• Decrease font size
  • Return font size to normal
  • Increase font size
U.S. Department of Health and Human Services

Scientific Publications by FDA Staff

  • Print
  • Share
  • E-mail

Search Publications



Starting Date

Ending Date

Order by

Entry Details

Pediatr Res 2019 Feb;85(3):398-404

A randomized controlled laboratory study on the long-term effects of methylphenidate on cardiovascular function and structure in rhesus monkeys.

Wilkinson JD, Callicott R, Salminen WF, Sandhu SK, Greenhaw J, Paredes A, Davis K, Jones Y, Paule MG, Slikker W Jr, Rusconi PG, Czachor J, Bodien A, Westphal JA, Dauphin DD, Lipshultz SE


BACKGROUND: Whether long-term methylphenidate (MPH) results in any changes in cardiovascular function or structure can only be properly addressed through a randomized trial using an animal model which permits elevated dosing over an extended period of time. METHODS: We studied 28 male rhesus monkeys (Macaca mulatta) approximately 2 years of age that had been randomly assigned to one of three MPH dosages: vehicle control (0 mg/kg, b.i.d., n = 9), low dose (2.5 mg/kg, b.i.d., n = 9), or high dose (12.5 mg/kg, b.i.d., n = 10). Dosage groups were compared on serum cardiovascular and inflammatory biomarkers, electrocardiograms (ECGs), echocardiograms, myocardial biopsies, and clinical pathology parameters following 5 years of uninterrupted dosing. RESULTS: With the exception of serum myoglobin, there were no statistical differences or apparent dose-response trends in clinical pathology, cardiac inflammatory biomarkers, ECGs, echocardiograms, or myocardial biopsies.
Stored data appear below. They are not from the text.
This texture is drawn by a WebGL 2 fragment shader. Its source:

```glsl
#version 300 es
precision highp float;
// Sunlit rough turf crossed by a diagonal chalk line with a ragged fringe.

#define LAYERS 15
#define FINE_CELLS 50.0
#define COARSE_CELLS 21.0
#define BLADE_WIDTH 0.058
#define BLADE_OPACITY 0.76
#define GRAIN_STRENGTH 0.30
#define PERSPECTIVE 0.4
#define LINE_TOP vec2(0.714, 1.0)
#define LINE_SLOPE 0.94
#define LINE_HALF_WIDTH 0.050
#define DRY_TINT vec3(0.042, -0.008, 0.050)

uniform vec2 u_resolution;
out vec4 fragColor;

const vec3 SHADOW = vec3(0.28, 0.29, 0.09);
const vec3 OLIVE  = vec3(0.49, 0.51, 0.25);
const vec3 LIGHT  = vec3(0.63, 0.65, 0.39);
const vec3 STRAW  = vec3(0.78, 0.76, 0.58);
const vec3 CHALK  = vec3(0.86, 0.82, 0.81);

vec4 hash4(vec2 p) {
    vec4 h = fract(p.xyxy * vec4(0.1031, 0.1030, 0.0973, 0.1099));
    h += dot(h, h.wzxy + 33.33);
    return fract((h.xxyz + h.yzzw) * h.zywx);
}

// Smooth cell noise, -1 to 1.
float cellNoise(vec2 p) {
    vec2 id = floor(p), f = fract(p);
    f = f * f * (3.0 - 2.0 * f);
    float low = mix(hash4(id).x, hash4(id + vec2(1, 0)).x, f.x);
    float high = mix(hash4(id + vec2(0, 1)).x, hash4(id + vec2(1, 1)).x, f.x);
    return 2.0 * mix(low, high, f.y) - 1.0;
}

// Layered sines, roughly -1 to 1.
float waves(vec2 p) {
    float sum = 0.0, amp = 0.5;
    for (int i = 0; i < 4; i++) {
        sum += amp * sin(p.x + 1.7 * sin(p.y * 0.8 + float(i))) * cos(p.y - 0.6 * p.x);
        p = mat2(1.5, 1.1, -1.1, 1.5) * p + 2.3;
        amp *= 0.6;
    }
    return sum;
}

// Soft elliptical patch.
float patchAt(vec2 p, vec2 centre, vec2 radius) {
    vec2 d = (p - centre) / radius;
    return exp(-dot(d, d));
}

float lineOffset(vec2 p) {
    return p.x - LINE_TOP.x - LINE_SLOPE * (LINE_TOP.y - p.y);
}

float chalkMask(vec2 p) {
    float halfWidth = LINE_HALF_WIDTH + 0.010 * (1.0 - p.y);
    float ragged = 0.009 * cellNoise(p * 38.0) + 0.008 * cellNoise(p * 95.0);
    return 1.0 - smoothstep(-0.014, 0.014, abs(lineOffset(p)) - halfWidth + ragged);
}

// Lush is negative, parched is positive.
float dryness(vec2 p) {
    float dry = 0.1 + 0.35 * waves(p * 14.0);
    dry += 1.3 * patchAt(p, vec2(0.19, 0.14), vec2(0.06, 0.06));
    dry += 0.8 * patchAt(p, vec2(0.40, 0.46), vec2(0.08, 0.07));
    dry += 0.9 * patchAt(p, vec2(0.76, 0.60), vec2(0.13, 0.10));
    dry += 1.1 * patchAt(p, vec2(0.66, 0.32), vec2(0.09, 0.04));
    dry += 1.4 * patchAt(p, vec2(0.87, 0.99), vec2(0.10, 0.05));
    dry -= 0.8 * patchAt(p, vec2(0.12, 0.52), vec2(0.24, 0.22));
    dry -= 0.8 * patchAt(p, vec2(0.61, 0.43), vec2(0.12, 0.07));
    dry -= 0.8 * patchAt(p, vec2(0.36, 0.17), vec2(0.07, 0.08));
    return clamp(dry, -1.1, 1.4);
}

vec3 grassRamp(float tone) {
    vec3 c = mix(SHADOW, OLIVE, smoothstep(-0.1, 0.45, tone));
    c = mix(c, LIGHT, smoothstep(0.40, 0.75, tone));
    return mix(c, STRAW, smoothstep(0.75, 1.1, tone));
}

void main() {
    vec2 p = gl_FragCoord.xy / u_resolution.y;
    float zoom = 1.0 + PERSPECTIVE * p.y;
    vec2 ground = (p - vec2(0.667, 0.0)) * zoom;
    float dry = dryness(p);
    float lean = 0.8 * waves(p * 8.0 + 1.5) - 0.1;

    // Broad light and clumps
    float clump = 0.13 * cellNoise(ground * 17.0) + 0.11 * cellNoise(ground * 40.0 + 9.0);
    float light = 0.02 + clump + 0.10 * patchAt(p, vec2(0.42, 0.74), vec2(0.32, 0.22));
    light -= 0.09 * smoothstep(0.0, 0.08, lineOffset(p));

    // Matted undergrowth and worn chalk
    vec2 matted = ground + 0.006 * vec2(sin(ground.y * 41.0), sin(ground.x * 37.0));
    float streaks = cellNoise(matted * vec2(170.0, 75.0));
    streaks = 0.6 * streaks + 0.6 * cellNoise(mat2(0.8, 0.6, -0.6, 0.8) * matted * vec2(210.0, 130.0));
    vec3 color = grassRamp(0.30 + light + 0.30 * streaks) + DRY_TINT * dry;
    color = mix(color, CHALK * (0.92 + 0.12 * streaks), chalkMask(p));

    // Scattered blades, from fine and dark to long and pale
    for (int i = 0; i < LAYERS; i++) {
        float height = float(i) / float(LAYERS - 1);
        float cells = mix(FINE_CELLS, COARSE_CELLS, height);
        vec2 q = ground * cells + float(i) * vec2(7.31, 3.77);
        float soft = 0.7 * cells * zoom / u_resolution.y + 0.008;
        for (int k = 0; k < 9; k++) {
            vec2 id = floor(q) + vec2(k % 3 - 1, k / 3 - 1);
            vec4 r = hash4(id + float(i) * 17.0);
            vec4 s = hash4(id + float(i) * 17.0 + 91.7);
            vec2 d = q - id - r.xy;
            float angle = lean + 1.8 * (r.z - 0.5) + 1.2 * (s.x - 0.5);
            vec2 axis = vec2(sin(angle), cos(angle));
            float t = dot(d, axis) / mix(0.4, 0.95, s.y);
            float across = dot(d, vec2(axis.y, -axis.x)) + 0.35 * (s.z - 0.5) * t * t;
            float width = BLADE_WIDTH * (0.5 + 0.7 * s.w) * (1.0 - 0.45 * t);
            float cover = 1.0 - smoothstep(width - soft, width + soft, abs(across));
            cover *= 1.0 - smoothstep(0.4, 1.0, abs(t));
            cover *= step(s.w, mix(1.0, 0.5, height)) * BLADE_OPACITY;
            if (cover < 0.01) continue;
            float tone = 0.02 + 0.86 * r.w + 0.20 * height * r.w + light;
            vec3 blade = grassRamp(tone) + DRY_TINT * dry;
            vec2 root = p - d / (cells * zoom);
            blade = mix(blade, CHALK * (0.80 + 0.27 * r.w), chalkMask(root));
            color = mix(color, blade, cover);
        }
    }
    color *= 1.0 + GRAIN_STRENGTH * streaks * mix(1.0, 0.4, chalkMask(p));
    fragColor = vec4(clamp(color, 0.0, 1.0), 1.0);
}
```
The high-dose MPH group had a lower serum myoglobin concentration (979 ng/mL) than either the low-dose group (1882ng/mL) or the control group (2182 ng/mL). The dose response was inversely proportional to dosage (P = .0006). CONCLUSIONS: Although the findings cannot be directly generalized to humans, chronic MPH exposure is unlikely to be associated with increased cardiovascular risk in healthy children.

Category: Journal Article
PubMed ID: #30555154 DOI: 10.1038/s41390-018-0256-9
PubMed Central ID: #PMC6779032
Includes FDA Authors from Scientific Area(s): Toxicological Research
Entry Created: 2018-12-23 Entry Last Modified: 2020-06-14